### [Data supplied]
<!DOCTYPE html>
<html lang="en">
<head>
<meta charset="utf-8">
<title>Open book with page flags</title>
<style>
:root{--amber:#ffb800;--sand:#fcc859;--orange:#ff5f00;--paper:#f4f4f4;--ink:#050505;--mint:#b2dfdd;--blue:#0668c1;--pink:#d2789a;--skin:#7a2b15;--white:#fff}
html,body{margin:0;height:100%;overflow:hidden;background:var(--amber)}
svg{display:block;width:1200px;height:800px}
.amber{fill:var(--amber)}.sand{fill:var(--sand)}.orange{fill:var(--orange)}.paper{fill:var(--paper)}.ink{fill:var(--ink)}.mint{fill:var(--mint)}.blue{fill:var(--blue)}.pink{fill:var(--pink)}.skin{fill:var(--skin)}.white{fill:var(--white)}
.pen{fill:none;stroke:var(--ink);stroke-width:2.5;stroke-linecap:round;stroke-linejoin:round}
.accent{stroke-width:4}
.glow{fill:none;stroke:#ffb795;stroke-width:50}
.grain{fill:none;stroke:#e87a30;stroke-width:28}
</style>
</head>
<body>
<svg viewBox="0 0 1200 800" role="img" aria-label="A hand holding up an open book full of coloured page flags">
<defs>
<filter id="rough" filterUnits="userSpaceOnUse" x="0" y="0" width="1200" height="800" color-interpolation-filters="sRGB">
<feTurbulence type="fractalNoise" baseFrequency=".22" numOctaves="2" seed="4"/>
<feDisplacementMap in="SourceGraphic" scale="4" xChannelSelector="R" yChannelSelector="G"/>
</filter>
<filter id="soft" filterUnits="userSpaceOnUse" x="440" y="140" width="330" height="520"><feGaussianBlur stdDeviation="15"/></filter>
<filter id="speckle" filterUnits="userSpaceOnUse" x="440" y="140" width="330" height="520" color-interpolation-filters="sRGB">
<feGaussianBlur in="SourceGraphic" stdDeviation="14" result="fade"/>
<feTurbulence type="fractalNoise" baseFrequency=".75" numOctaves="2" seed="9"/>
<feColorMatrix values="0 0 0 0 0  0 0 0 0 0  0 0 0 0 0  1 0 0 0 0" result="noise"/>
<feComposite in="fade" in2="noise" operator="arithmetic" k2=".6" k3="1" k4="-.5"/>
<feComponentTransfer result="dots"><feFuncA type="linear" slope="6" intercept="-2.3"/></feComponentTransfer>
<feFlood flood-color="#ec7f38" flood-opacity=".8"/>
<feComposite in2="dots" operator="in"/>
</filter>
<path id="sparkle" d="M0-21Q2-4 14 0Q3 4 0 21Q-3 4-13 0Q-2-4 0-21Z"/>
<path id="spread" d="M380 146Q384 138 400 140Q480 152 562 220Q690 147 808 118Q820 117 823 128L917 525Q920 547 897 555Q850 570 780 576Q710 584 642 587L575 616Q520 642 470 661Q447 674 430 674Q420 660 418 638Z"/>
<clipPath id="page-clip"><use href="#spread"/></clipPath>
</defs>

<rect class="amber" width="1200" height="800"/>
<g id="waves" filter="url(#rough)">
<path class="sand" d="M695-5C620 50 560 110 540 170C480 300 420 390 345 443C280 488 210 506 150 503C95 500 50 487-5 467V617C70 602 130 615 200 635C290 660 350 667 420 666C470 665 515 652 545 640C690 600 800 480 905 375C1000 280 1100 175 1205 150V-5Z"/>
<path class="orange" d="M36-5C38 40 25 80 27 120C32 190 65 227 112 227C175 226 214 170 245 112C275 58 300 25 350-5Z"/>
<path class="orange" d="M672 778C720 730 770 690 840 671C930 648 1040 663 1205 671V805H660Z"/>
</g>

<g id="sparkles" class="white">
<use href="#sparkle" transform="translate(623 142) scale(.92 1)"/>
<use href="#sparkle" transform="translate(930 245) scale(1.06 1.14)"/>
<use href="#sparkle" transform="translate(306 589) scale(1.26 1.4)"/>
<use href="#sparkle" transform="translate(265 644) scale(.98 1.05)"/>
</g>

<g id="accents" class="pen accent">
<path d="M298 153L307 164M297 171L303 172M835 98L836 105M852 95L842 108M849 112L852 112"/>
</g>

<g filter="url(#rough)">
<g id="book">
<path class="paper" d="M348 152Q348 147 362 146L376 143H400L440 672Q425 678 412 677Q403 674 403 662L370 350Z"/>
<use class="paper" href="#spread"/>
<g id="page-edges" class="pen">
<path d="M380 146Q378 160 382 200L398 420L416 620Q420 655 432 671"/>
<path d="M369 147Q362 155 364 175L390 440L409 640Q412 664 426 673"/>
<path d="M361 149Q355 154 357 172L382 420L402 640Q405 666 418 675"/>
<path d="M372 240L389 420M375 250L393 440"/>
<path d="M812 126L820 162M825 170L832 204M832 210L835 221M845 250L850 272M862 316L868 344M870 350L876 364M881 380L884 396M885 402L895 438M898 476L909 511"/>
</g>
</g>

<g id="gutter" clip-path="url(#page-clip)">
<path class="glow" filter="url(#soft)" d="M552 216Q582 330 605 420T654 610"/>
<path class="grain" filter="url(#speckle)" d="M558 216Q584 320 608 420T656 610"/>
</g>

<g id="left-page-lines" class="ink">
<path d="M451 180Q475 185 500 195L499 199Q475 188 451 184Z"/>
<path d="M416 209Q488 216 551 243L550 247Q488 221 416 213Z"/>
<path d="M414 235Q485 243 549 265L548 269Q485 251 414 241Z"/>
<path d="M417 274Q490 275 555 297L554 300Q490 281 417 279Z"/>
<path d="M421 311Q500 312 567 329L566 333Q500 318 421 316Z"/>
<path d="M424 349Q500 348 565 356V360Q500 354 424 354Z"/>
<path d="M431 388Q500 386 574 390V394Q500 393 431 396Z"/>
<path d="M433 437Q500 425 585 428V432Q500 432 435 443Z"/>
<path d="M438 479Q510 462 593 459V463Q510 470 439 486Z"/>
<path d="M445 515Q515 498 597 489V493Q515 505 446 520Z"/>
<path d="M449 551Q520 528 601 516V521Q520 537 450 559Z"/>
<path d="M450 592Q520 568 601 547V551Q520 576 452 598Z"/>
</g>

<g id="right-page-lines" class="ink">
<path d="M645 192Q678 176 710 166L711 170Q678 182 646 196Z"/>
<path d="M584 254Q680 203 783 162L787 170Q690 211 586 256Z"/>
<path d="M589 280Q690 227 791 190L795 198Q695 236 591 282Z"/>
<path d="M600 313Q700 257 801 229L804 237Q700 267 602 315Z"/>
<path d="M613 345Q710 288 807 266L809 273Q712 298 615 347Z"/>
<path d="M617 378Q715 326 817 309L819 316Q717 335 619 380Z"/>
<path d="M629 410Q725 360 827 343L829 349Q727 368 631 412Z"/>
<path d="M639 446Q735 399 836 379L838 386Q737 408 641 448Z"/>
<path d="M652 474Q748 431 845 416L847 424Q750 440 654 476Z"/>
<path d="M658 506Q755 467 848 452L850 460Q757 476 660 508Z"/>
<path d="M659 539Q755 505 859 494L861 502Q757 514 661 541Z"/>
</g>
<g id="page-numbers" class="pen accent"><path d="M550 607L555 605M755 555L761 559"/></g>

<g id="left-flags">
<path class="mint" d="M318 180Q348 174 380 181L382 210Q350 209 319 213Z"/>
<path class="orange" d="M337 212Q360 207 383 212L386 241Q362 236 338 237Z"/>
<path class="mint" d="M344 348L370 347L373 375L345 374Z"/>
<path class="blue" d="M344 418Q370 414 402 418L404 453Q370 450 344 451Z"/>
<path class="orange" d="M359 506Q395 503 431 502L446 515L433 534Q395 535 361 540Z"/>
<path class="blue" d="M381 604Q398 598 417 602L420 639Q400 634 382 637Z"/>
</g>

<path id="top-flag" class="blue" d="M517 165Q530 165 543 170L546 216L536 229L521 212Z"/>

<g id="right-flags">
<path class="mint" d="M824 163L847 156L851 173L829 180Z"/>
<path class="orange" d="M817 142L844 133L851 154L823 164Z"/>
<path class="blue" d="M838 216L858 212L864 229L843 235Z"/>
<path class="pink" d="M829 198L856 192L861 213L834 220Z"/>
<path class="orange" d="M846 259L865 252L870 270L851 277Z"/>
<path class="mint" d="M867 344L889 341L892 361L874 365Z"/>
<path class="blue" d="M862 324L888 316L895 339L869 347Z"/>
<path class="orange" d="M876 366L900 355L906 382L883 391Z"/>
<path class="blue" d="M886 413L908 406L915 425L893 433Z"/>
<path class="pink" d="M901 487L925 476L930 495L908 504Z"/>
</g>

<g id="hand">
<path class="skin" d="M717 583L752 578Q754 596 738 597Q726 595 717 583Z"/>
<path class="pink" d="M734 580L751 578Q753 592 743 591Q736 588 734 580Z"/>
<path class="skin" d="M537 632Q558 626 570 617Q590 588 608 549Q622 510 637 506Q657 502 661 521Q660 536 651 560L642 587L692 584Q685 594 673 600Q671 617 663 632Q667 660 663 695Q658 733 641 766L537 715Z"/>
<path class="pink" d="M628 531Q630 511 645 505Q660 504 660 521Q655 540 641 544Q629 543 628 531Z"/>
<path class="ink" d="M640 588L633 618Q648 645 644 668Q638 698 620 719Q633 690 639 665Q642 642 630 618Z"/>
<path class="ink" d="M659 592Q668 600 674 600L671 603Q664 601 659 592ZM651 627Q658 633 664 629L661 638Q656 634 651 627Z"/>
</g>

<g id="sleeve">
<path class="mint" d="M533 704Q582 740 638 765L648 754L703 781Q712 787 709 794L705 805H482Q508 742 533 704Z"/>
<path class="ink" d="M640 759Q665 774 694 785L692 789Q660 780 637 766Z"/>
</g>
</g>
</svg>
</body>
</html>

### [Exercise brief]
Gather each line in the data that holds the string "result".

### [Solution to this problem]
<feGaussianBlur in="SourceGraphic" stdDeviation="14" result="fade"/>
<feColorMatrix values="0 0 0 0 0  0 0 0 0 0  0 0 0 0 0  1 0 0 0 0" result="noise"/>
<feComponentTransfer result="dots"><feFuncA type="linear" slope="6" intercept="-2.3"/></feComponentTransfer>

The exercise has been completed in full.